"Watching French Marxists grapple with the radical theories of Michel Foucault, says the philosopher's translator Alan Sheridan, is like watching 'a policeman attempting to arrest a particularly outrageous drag queen.'" So reports journalist and cultural historian Otto Friedrich in the piece's opening. "The solemn specialists who patrol the American university have their own difficulties with Foucault. Leo Bersani of the French department at Berkeley eulogizes him as 'our most brilliant philosopher of power,' but Yale Historian Peter Gay dismisses him: 'He doesn't do any research, he just goes on instinct.'"
Other sources offering accolade, condemnation, and a mixture of both for the author of The Archaeology of Knowledge and The History of Sexuality, include (broadly speaking) colleagues like literary theorist Edward Said, who complains that Foucault "has never been able to explain historical change," and philosopher Richard Rorty, who suggests Foucault "join the bourgeois liberals he despises." When Foucault himself speaks, he exhibits the expected tendency toward intellectual defiance and rug-pulling redefinition of terms, though the article also gathers several moments of surprising frankness about his own life. ("I cannot experience pleasure," he claims.)
Of course, not every American of the day got to know Foucault through Time. Rather than in that most mainstream of all magazines, they may have discovered him through one of the least: Chez Foucault, the low budget fanzine we featured last week. And the connection goes deeper: "In 1981, when Time magazine published an article on Foucault," writes James Miller in his biography The Passion of Michel Foucault, "the photograph accompanying the piece [above] showed Foucault sitting with Simeon Wade"—publisher of Chez Foucault. Wade put the 'zine together with other University of California students, a group whom the philosopher's ideas would continue to influence until his death, as evidenced by his final UC Berkeley lectures in 1983, and beyond—as collegians currently working under the system of control known as the cultural theory department can attest.

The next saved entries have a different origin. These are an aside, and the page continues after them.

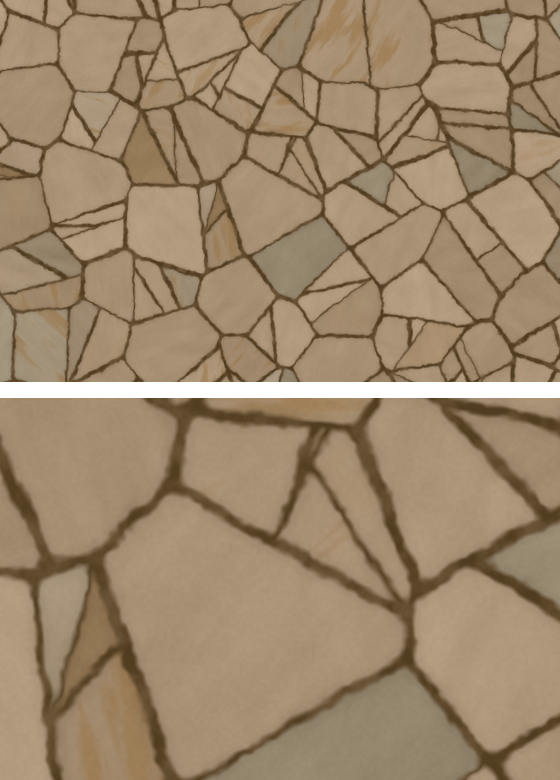
Top: the whole. Bottom: its middle third, enlarged.
This texture is drawn by a WebGL 2 fragment shader. Its source:

```glsl
#version 300 es
precision highp float;
// Crazy paving: angular beige flagstones set in dark brown mortar.
// A weighted Voronoi diagram lays out large slabs, random straight cuts break
// many of them up, and each stone gets its own tint, streaks and stains.

uniform vec2 u_resolution;
out vec4 fragColor;

const float SLAB_SIZE = 0.165;     // slab spacing, in canvas heights
const float JITTER = 0.88;         // the values below are in slab units
const float WEIGHT_RANGE = 0.30;   // spread of slab sizes
const float HALF_GAP = 0.025;
const float GAP_TILT = 0.045;      // wedge shape of the joints
const float CORNER_WEAR = 0.055;
const float SOFTNESS = 0.019;
const float FIRST_CUT = 0.62;      // share of slabs cut once
const float SECOND_CUT = 0.36;     // share of pieces cut again

const vec3 STONE = vec3(0.660, 0.568, 0.457);
const vec3 GREY_STONE = vec3(0.590, 0.540, 0.450);
const vec3 OCHRE_STONE = vec3(0.560, 0.450, 0.305);
const vec3 STAIN = vec3(0.590, 0.450, 0.270);
const vec3 MORTAR_DARK = vec3(0.315, 0.235, 0.125);
const vec3 MORTAR_LIGHT = vec3(0.415, 0.325, 0.215);

vec3 hash3(vec2 p) {
    vec3 q = fract(p.xyx * vec3(0.1031, 0.1030, 0.0973));
    q += dot(q, q.yxz + 33.33);
    return fract((q.xxy + q.yzz) * q.zyx);
}

float noise(vec2 p) {
    vec2 i = floor(p), f = fract(p);
    f = f * f * (3.0 - 2.0 * f);
    float low = mix(hash3(i).x, hash3(i + vec2(1, 0)).x, f.x);
    float high = mix(hash3(i + vec2(0, 1)).x, hash3(i + vec2(1, 1)).x, f.x);
    return mix(low, high, f.y);
}

float fbm(vec2 p) {
    float sum = 0.0, amp = 0.5;
    for (int i = 0; i < 4; i++) {
        sum += amp * noise(p);
        p = p * 2.03 + 11.7;
        amp *= 0.5;
    }
    return sum / 0.9375;
}

float smoothMin(float a, float b, float k) {
    float h = max(k - abs(a - b), 0.0) / k;
    return min(a, b) - 0.25 * h * h * k;
}

// Slab site in xy, power weight in z
vec3 slabSite(vec2 cell) {
    vec3 h = hash3(cell + 71.0);
    return vec3(cell + 0.5 + JITTER * (h.xy - 0.5), WEIGHT_RANGE * h.z);
}

float powerDistance(vec2 p, vec3 site) {
    vec2 d = p - site.xy;
    return dot(d, d) - site.z;
}

// Distance to the stone's rim (negative in the joint); id names the stone
float stoneDistance(vec2 p, out vec2 id) {
    vec2 base = floor(p);
    float best = 1e3;
    for (int y = -2; y <= 2; y++)
        for (int x = -2; x <= 2; x++) {
            vec2 cell = base + vec2(x, y);
            float d = powerDistance(p, slabSite(cell));
            if (d < best) { best = d; id = cell; }
        }

    // Straight slab sides, each with its own inset and slight tilt
    vec3 site = slabSite(id);
    float rim = 1.0;
    for (int y = -2; y <= 2; y++)
        for (int x = -2; x <= 2; x++) {
            vec2 cell = base + vec2(x, y);
            if (cell == id) continue;
            vec3 other = slabSite(cell);
            vec2 axis = other.xy - site.xy;
            float side = 0.5 * (powerDistance(p, other) - best) / length(axis);
            vec3 h = hash3(id * 3.0 + cell + 19.0);
            float along = dot(p - site.xy, normalize(vec2(-axis.y, axis.x)));
            float gap = HALF_GAP * (0.4 + 1.2 * h.x) + GAP_TILT * (h.y - 0.5) * along;
            rim = smoothMin(rim, side - max(gap, 0.3 * HALF_GAP), CORNER_WEAR);
        }

    // Cuts through the slab, the later ones ending on the earlier
    vec2 centre = site.xy;
    for (int i = 0; i < 2; i++) {
        vec3 h = hash3(id + 137.0), g = hash3(id + 211.0);
        if (h.x > (i == 0 ? FIRST_CUT : SECOND_CUT)) continue;
        float angle = 6.2832 * h.y;
        vec2 normal = vec2(cos(angle), sin(angle));
        float cut = dot(p - centre, normal) - 0.3 * (h.z - 0.5);
        float gap = HALF_GAP * (0.35 + 1.1 * g.x);
        rim = smoothMin(rim, abs(cut) - gap, 0.6 * CORNER_WEAR);
        float half_side = cut > 0.0 ? 1.0 : -1.0;
        centre += 0.22 * half_side * normal;
        id += cut > 0.0 ? vec2(37, 91) : vec2(59, 23);
    }
    return rim;
}

vec3 stoneColour(vec2 p, vec2 id) {
    vec3 h = hash3(id + 307.0), g = hash3(id + 401.0);
    vec3 colour = mix(STONE, GREY_STONE, 0.8 * smoothstep(0.84, 0.96, h.x));
    colour = mix(colour, OCHRE_STONE, 0.8 * smoothstep(0.965, 0.985, h.y));
    colour += 0.085 * (h.z - 0.45);

    // Bedding streaks, cloudy mottling and rusty stains
    float angle = 6.2832 * g.x;
    mat2 turn = mat2(cos(angle), sin(angle), -sin(angle), cos(angle));
    float streak = fbm(turn * p * vec2(1.6, 7.0) + 40.0 * g.yz);
    colour += 0.055 * (streak - 0.5) + 0.04 * (fbm(p * 4.0) - 0.5);
    float stained = smoothstep(0.80, 0.95, g.y) * smoothstep(0.5, 0.75, streak);
    colour = mix(colour, STAIN, 0.6 * stained);
    return colour + 0.018 * (noise(p * 55.0) - 0.5);
}

void main() {
    vec2 p = gl_FragCoord.xy / (u_resolution.y * SLAB_SIZE) + 3.0;
    vec2 wobble = vec2(noise(p * 8.0), noise(p * 8.0 + 57.0)) - 0.5;
    vec2 chips = vec2(noise(p * 24.0), noise(p * 24.0 + 31.0)) - 0.5;
    vec2 id;
    float rim = stoneDistance(p + 0.035 * wobble + 0.018 * chips, id);

    float soft = max(SOFTNESS, 0.8 / (u_resolution.y * SLAB_SIZE));
    vec3 mortar = mix(MORTAR_DARK, MORTAR_LIGHT, smoothstep(0.25, 0.8, fbm(p * 9.0)));
    vec3 stone = stoneColour(p, id) * mix(0.95, 1.0, smoothstep(0.0, 0.07, rim));
    fragColor = vec4(mix(mortar, stone, smoothstep(-soft, soft, rim)), 1.0);
}
```
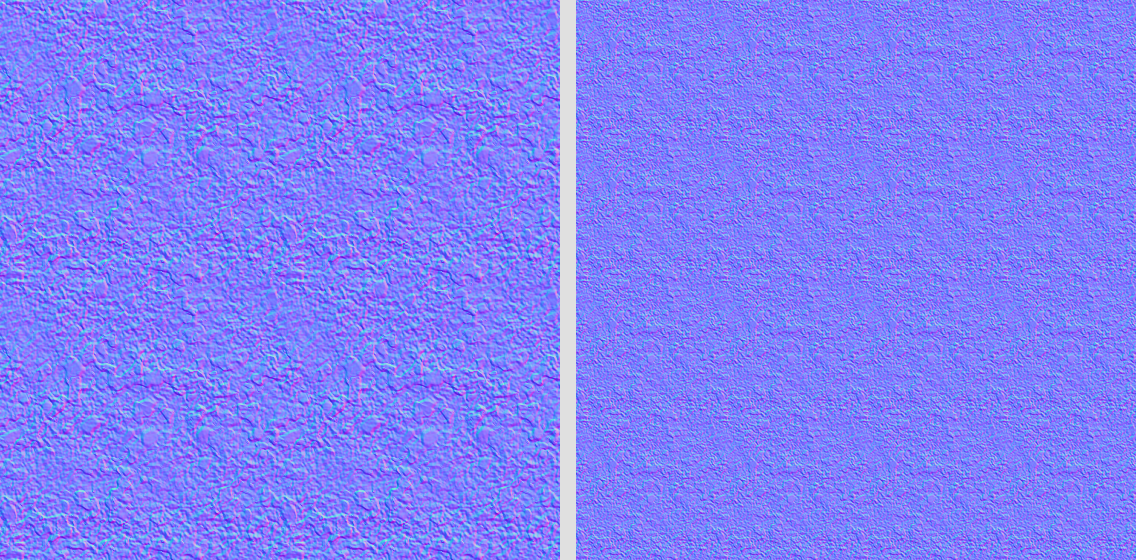
Left: one tile. Right: repeated 2 by 2.
A three.js fragment shader for this texture map:

```glsl
#define REPEATS 2.0       // whole tiles across the canvas
#define STEP 0.0017       // sampling distance for slopes, in tiles
#define RELIEF 1.0        // overall steepness
#define GRAIN 0.29        // fine sandy roughness
#define LUMPS 0.15        // middle-sized bumps
#define FLAKES 0.055      // raised ragged plates
#define SWELL 0.05        // broad undulation
#define STONE_RISE 0.19   // stone height relative to its narrow radius
#define STONE_TILT 0.17   // lean of the stone tops
#define BLUE_LIFT 0.35    // how far blue is drawn towards full
#define TAU 6.2831853

varying vec2 vUv;

vec2 hash2(vec2 p) {
  vec3 q = fract(vec3(p.xyx) * vec3(0.1031, 0.1030, 0.0973));
  q += dot(q, q.yzx + 33.33);
  return fract((q.xx + q.yz) * q.zy);
}

vec2 gradient(vec2 cell, float period, float seed) {
  float a = TAU * hash2(mod(cell, period) + seed).x;
  return vec2(cos(a), sin(a));
}

// Gradient noise that wraps after one tile
float noise(vec2 p, float period, float seed) {
  p *= period;
  vec2 i = floor(p), f = p - i;
  vec2 u = f * f * f * (f * (f * 6.0 - 15.0) + 10.0);
  vec2 e = vec2(0.0, 1.0);
  float a = dot(gradient(i, period, seed), f);
  float b = dot(gradient(i + e.yx, period, seed), f - e.yx);
  float c = dot(gradient(i + e.xy, period, seed), f - e.xy);
  float d = dot(gradient(i + e.yy, period, seed), f - e.yy);
  return mix(mix(a, b, u.x), mix(c, d, u.x), u.y);
}

// Scattered, turned and tilted stones: x = height, y = coverage
vec2 stones(vec2 p, float period, float share, float seed) {
  p *= period;
  vec2 base = floor(p);
  vec2 result = vec2(0.0);
  for (int y = -1; y <= 1; y++) {
    for (int x = -1; x <= 1; x++) {
      vec2 cell = base + vec2(float(x), float(y));
      vec2 id = mod(cell, period) + seed;
      vec2 place = hash2(id), form = hash2(id + 71.0), pick = hash2(id + 143.0);
      vec2 d = p - cell - 0.2 - 0.6 * place;
      float turn = TAU * pick.y;
      vec2 axis = vec2(cos(turn), sin(turn));
      vec2 local = vec2(dot(d, axis), dot(d, vec2(-axis.y, axis.x)));
      float radius = mix(0.2, 0.48, form.x);
      float narrow = radius * mix(0.42, 1.0, form.y);
      vec2 s = abs(local / vec2(radius, narrow));
      float edge = mix(length(s), max(s.x, s.y), 0.35);
      float top = (1.0 - smoothstep(0.5, 1.0, edge)) * step(pick.x, share);
      float lean = STONE_TILT * dot(d, hash2(id + 211.0) * 2.0 - 1.0);
      result = max(result, top * vec2(STONE_RISE * narrow + lean, 1.0));
    }
  }
  return vec2(result.x / period, result.y);
}

float height(vec2 p) {
  // Bend the domain so that outlines become ragged
  vec2 bend = 0.016 * vec2(noise(p, 7.0, 11.0), noise(p, 7.0, 23.0));
  bend += 0.012 * vec2(noise(p, 26.0, 37.0), noise(p, 26.0, 41.0));
  vec2 q = p + bend;

  // Stones gather in patches, with plain sand between
  float patchy = smoothstep(-0.22, 0.12, noise(p, 4.0, 29.0));
  vec2 large = stones(q, 10.0, 0.34, 5.0);
  vec2 small = stones(q, 23.0, 0.42, 307.0) * mix(0.25, 1.15, patchy);
  vec2 pebbles = stones(q, 43.0, 0.36, 509.0) * mix(0.4, 1.2, patchy);
  float bare = 1.0 - 0.8 * large.y;

  float broken = noise(q, 13.0, 53.0) + 0.5 * noise(p, 31.0, 59.0);
  float plate = smoothstep(0.0, 0.2, broken) * mix(0.4, 1.3, patchy);
  float rough = mix(0.75, 1.2, smoothstep(-0.25, 0.25, noise(p, 5.0, 79.0)));
  rough *= 1.0 - 0.65 * max(large.y, 0.6 * small.y);

  float h = large.x + bare * (small.x + 0.9 * pebbles.x);
  h += bare * FLAKES * plate / 13.0;
  h += SWELL * noise(p, 7.0, 83.0) / 7.0;
  h += rough * LUMPS * noise(q, 37.0, 97.0) / 37.0;
  h += rough * GRAIN * noise(q, 63.0, 101.0) / 63.0;
  h += rough * 0.8 * GRAIN * noise(p, 97.0, 113.0) / 97.0;
  return h;
}

void main() {
  vec2 p = fract(vUv * REPEATS);
  vec2 e = vec2(STEP, 0.0);
  vec2 slope = vec2(height(p + e.xy) - height(p - e.xy),
                    height(p + e.yx) - height(p - e.yx)) / (2.0 * STEP);
  vec3 normal = normalize(vec3(-RELIEF * slope, 1.0));
  normal.z = mix(normal.z, 1.0, BLUE_LIFT);
  gl_FragColor = vec4(0.5 + 0.5 * normal, 1.0);
}
```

Colin Marshall hosts and produces Notebook on Cities and Culture as well as the video series The City in Cinema and writes essays on cities, language, Asia, and men’s style. He’s at work on a book about Los Angeles, A Los Angeles Primer. Follow him on Twitter at @colinmarshall or on Facebook.